Cashflow – Where are your sofas?

Many years ago in my student days I had holiday jobs delivering furniture for a well known retailer.


It was good exercise and the money (for a student) wasn’t bad. Customers seldom tipped but in those days we could – at no charge – take their old sofas and dispose of them. And that was where the real benefit lay. As a matter of routine we would cut open the bottom of the sofa and remove the money that was hidden there. There was always money; sometimes pennies and sometimes pounds. (A pint of beer cost 40p back then).


And so it is in business – pretty much every business has a few pounds hidden down the back of their metophorical sofa. In some cases they are hiding the difference between success and failure.


A regular rummage down the back of sofas should be part of your routine – followed by sewing up the holes that the money slips down. First, you need to think where your sofas might be.

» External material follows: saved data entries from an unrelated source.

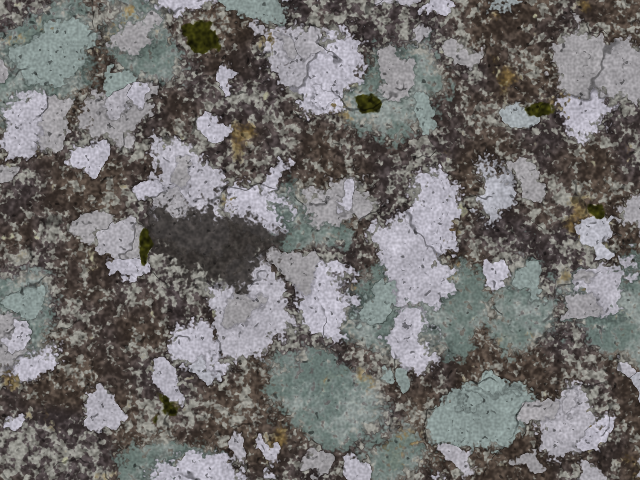
A Shadertoy shader for this texture:

```glsl
// Weathered rock covered with lilac and teal lichen, pale crust, dark stains and moss.
#define LILAC_CELLS 6.2
#define LILAC_SHARE 0.50
#define SMALL_CELLS 15.0
#define SMALL_SHARE 0.20
#define TEAL_CELLS 4.2
#define TEAL_SHARE 0.30
#define STAIN_CELLS 3.6
#define STAIN_SHARE 0.17
#define CRUMB_SCALE 42.0
#define CRUST_LEVEL 0.08
#define GRAIN 0.20

vec2 hash2(vec2 p) {
    vec3 q = fract(vec3(p.xyx) * vec3(0.1031, 0.1030, 0.0973));
    q += dot(q, q.yzx + 33.33);
    return fract((q.xx + q.yz) * q.zy);
}

float gradientDot(vec2 corner, vec2 offset) {
    float angle = 6.2832 * hash2(corner).x;
    return dot(vec2(cos(angle), sin(angle)), offset);
}

float gradientNoise(vec2 p) {
    vec2 i = floor(p), f = p - i;
    vec2 u = f * f * f * (f * (f * 6.0 - 15.0) + 10.0);
    vec2 e = vec2(0.0, 1.0);
    return mix(mix(gradientDot(i, f), gradientDot(i + e.yx, f - e.yx), u.x),
               mix(gradientDot(i + e.xy, f - e.xy), gradientDot(i + 1.0, f - 1.0), u.x), u.y);
}

float fbm(vec2 p, int octaves, float gain) {
    float sum = 0.0, amp = 1.0;
    for (int i = 0; i < octaves; i++) {
        sum += amp * gradientNoise(p);
        p = mat2(1.6, 1.2, -1.2, 1.6) * p + 17.3;
        amp *= gain;
    }
    return sum;
}

// Scattered oval colonies: x = distance to edge, y = random id, z = gap to the next colony
vec3 colonies(vec2 p, float share) {
    float first = 1.0, second = 1.0, id = 0.0;
    for (int y = -1; y <= 1; y++)
    for (int x = -1; x <= 1; x++) {
        vec2 cell = floor(p) + vec2(x, y);
        vec2 pick = hash2(cell + 57.0), size = hash2(cell + 111.0);
        if (pick.x > share) continue;
        vec2 q = p - cell - 0.15 - 0.7 * hash2(cell);
        float a = 6.2832 * pick.y;
        q = mat2(cos(a), sin(a), -sin(a), cos(a)) * q * vec2(1.25, 0.85);
        float d = length(q) - mix(0.24, 0.60, size.x);
        if (d < first) { second = first; first = d; id = size.y; }
        else second = min(second, d);
    }
    return vec3(first, id, second - first);
}

vec3 lichenColor(float id) {
    vec3 color = mix(vec3(0.61, 0.60, 0.61), vec3(0.72, 0.71, 0.755), smoothstep(0.1, 0.6, id));
    return mix(color, vec3(0.54, 0.59, 0.58), smoothstep(0.84, 0.88, id));
}

void mainImage(out vec4 fragColor, in vec2 fragCoord) {
    vec2 p = fragCoord / iResolution.y;

    // Shared noise fields
    vec2 warp = vec2(fbm(p * 8.0, 4, 0.6), fbm(p * 8.0 + 41.0, 4, 0.6));
    vec2 bent = p + 0.045 * warp;
    float region = fbm(p * 3.5 + 7.0, 3, 0.6);
    float clump = fbm(p * 11.0 + 23.0, 3, 0.7);
    float crumb = fbm(p * CRUMB_SCALE, 3, 0.85);
    float speck = fbm(p * CRUMB_SCALE * 1.4 + 63.0, 2, 0.8);
    float grain = gradientNoise(p * 165.0 + 5.0);

    // Bare rock, from brown to faint purple
    vec3 color = mix(vec3(0.19, 0.17, 0.16), vec3(0.37, 0.345, 0.33),
                     smoothstep(-0.6, 0.7, speck + 0.6 * clump));
    color *= mix(vec3(1.05, 0.98, 0.91), vec3(1.0, 0.97, 1.03), smoothstep(-0.3, 0.3, region));

    // Crumbly pale crust
    float crust = crumb + 0.75 * clump + 0.35 * region - CRUST_LEVEL;
    vec3 crustColor = mix(vec3(0.44, 0.435, 0.41), vec3(0.64, 0.64, 0.61),
                          smoothstep(-0.3, 0.7, speck + 0.6 * crust));
    color = mix(color, crustColor, 0.9 * smoothstep(-0.12, 0.4, crust));

    // Ochre and pale yellow growths
    float ochre = smoothstep(0.42, 0.75, fbm(p * 7.0 + 91.0, 3, 0.6) + 0.2 * crumb);
    color = mix(color, vec3(0.49, 0.40, 0.22) * (1.0 + 0.4 * speck), 0.65 * ochre);
    float yellow = smoothstep(0.62, 0.85, fbm(p * 13.0 + 133.0, 3, 0.6) + 0.3 * speck);
    color = mix(color, vec3(0.70, 0.70, 0.59), 0.85 * yellow);

    // Thin teal film, worn through in places
    vec3 teal = colonies(bent * TEAL_CELLS + 19.0, TEAL_SHARE);
    float film = smoothstep(0.06, -0.08, teal.x + 0.16 * crumb + 0.10 * clump);
    vec3 tealColor = mix(vec3(0.43, 0.50, 0.48), vec3(0.57, 0.61, 0.60), smoothstep(-0.5, 0.5, clump + 0.5 * speck));
    color = mix(color, tealColor, film * (0.85 - 0.5 * smoothstep(0.2, 0.6, speck)));

    // Lilac colonies, large then small, with dark rims and seams
    for (int i = 0; i < 2; i++) {
        float cells = i == 0 ? LILAC_CELLS : SMALL_CELLS;
        float share = i == 0 ? LILAC_SHARE + 0.25 * region : SMALL_SHARE;
        vec3 colony = colonies(bent * cells + 3.0, i == 0 ? LILAC_SHARE : share);
        float edge = colony.x + 0.13 * crumb + 0.06 * speck - 0.12 * (share - LILAC_SHARE) * float(1 - i);
        float cover = smoothstep(0.045, -0.045, edge);
        float seam = smoothstep(0.07, 0.015, colony.z) * cover;
        vec3 lichen = lichenColor(colony.y) * (1.0 + 0.10 * clump + 0.09 * speck);
        lichen *= 1.0 - 0.4 * smoothstep(0.55, 0.85, crumb);
        color *= 1.0 - 0.25 * smoothstep(0.16, 0.0, edge);
        color = mix(color, lichen * (1.0 - 0.35 * seam), cover);
    }

    // Dark stains over everything
    vec3 stain = colonies(bent * STAIN_CELLS + 47.0, STAIN_SHARE);
    float stained = smoothstep(0.04, -0.06, stain.x + 0.12 * crumb + 0.08 * clump);
    color = mix(color, vec3(0.215, 0.20, 0.19) * (1.0 + 0.4 * speck), 0.9 * stained);

    // Small moss cushions
    float moss = smoothstep(0.05, -0.1, colonies(bent * 17.0 + 71.0, 0.015).x + 0.1 * crumb);
    color = mix(color, vec3(0.19, 0.19, 0.06) * (1.0 + 0.8 * speck), moss);

    // Pits, broken cracks and fine grain
    color *= 1.0 - 0.45 * smoothstep(0.42, 0.75, fbm(p * 55.0 + 151.0, 2, 0.7));
    float crack = smoothstep(0.022, 0.004, abs(gradientNoise(bent * 5.0 + 29.0)));
    color *= 1.0 - 0.4 * crack * smoothstep(0.0, 0.3, clump);
    color *= 1.0 + GRAIN * grain;

    fragColor = vec4(clamp(color, 0.0, 1.0), 1.0);
}
```
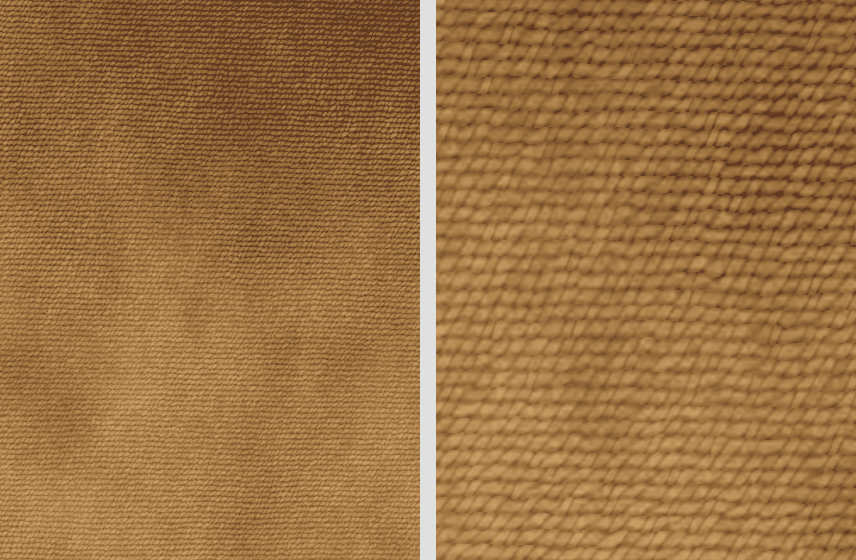
Left: the whole. Right: its middle third, enlarged.
Write a Shadertoy shader that draws this texture.

```glsl
// Golden brown ribbed velvet: fine rows of slanted stitches under soft nap shading.

const vec3 SHADOW = vec3(0.385, 0.225, 0.13);
const vec3 UMBER  = vec3(0.50, 0.34, 0.18);
const vec3 OCHRE  = vec3(0.625, 0.455, 0.25);
const vec3 GOLD   = vec3(0.76, 0.59, 0.37);

const float ROWS = 104.0;          // stitch rows per canvas height
const float STITCHES = 104.0;      // stitches per same length along a row

float hash(vec2 p) {
    vec3 q = fract(vec3(p.xyx) * 0.1031);
    q += dot(q, q.yzx + 33.33);
    return fract((q.x + q.y) * q.z);
}

float noise(vec2 p) {
    vec2 cell = floor(p);
    vec2 f = fract(p);
    f = f * f * (3.0 - 2.0 * f);
    float low = mix(hash(cell), hash(cell + vec2(1.0, 0.0)), f.x);
    float high = mix(hash(cell + vec2(0.0, 1.0)), hash(cell + vec2(1.0)), f.x);
    return mix(low, high, f.y);
}

float fbm(vec2 p, int octaves) {
    float sum = 0.0;
    float weight = 0.5;
    for (int i = 0; i < octaves; i++) {
        sum += weight * (noise(p) - 0.5);
        p = p * 2.03 + vec2(17.3, 9.1);
        weight *= 0.5;
    }
    return sum;
}

// Relief of one stitched layer with a mean near 0: grooves below, crowns above.
float stitchRelief(vec2 p, float slant) {
    vec2 q = p * vec2(STITCHES, ROWS);
    q.y += 1.2 * fbm(p * 5.0, 2) + 0.3 * (noise(q * vec2(0.9, 0.7)) - 0.5);
    float row = floor(q.y);
    float y = fract(q.y) - 0.5;

    // Uneven stitch lengths, shifted from row to row
    float x = q.x - slant * y + 0.5 * row + 0.5 * hash(vec2(row, 4.0));
    x += 0.8 * noise(vec2(q.x * 0.8, row * 7.0));
    float stitch = floor(x);
    float across = abs(fract(x) - 0.5);

    // Each crown leans, so its groove side sags between neighbours
    float sag = 0.10 * (hash(vec2(stitch, row + 31.0)) - 0.5);
    float rib = 1.0 - smoothstep(0.12, 0.50, abs(y - 0.04 + sag));
    float gap = smoothstep(0.20, 0.50, across);
    float variation = hash(vec2(stitch, row)) - 0.5;
    return 2.2 * rib - 1.5 * gap - 0.95 + 0.9 * variation * (1.0 - gap);
}

// Broad light and dark areas of the brushed pile.
float napTone(vec2 p) {
    float tone = mix(3.6, 1.2, smoothstep(0.22, 1.0, p.y));
    tone -= 1.1 * (p.x - 0.35) * smoothstep(0.35, 0.9, p.y);
    tone += 2.6 * fbm(p * vec2(5.0, 4.5) + 3.7, 3);
    tone += 1.5 * fbm(p * vec2(20.0, 9.0) + 11.0, 2);
    return tone;
}

// Tone from 0 (deep shadow) to 5 (brightest pile).
vec3 velvetColor(float tone) {
    vec3 color = mix(SHADOW, UMBER, clamp(tone, 0.0, 1.0));
    color = mix(color, OCHRE, clamp((tone - 1.0) / 2.0, 0.0, 1.0));
    return mix(color, GOLD, clamp((tone - 3.0) / 2.2, 0.0, 1.2));
}

void mainImage(out vec4 fragColor, in vec2 fragCoord) {
    vec2 p = fragCoord / iResolution.y;

    // Rows dip slightly toward the right in the upper half
    vec2 cloth = p + vec2(0.0, 0.03 * p.x * p.y);
    float slant = mix(0.5, 0.9, noise(p * 6.0));
    float relief = stitchRelief(cloth, slant);

    // Weave shows most where the pile lies darker, near the top
    float depth = mix(0.88, 1.25, smoothstep(0.2, 0.95, p.y));
    depth *= 0.8 + 0.4 * noise(p * 9.0 + 5.0);
    float fibre = noise(p * vec2(330.0, 380.0)) - 0.5;

    float tone = napTone(p) + depth * relief + 1.6 * fibre;
    fragColor = vec4(velvetColor(tone), 1.0);
}
```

Debtors: The primary and often the largest sofa is your debtor book. Late payments, errant payers, or too generous customer terms. Getting control of your debtor book must take top priority.


Creditors: whilst focussing on debtors, why not take a look at your creditor terms – actual & implied?


Recurring payments: Looking through bank statements can be quite revealing. It isn’t uncommon for small, recurring sums to go from the account on a long finished contract or sometimes for absolutely no explicable reason.


Contract reviews: Similar to recurring payments, it pays to have a periodic review of all ongoing contracts to establish whether they are still valid, or still the best option. Also take a close look at terminations. Don’t fall into the trap of believing a contract will automatically end when you think it will.


Stocks: There is a common belief that it is good to hold as much stock as possible. Stock might be an asset on your balance sheet, but all the time it is on your shelves it is a costly, depreciating liability. Just in time might be a bit risky for many small businesses – but you should aim to get as close as possible.


Cash at bank: Odd though it sounds, a too-healthy bank balance can cause huge complacency and lead to inefficiency. Not only can your cash work harder than sitting in a current account, keeping it lean will keep you focussed on efficiency.


Each business is different but every business has cash sofas – find yours and have a rummage!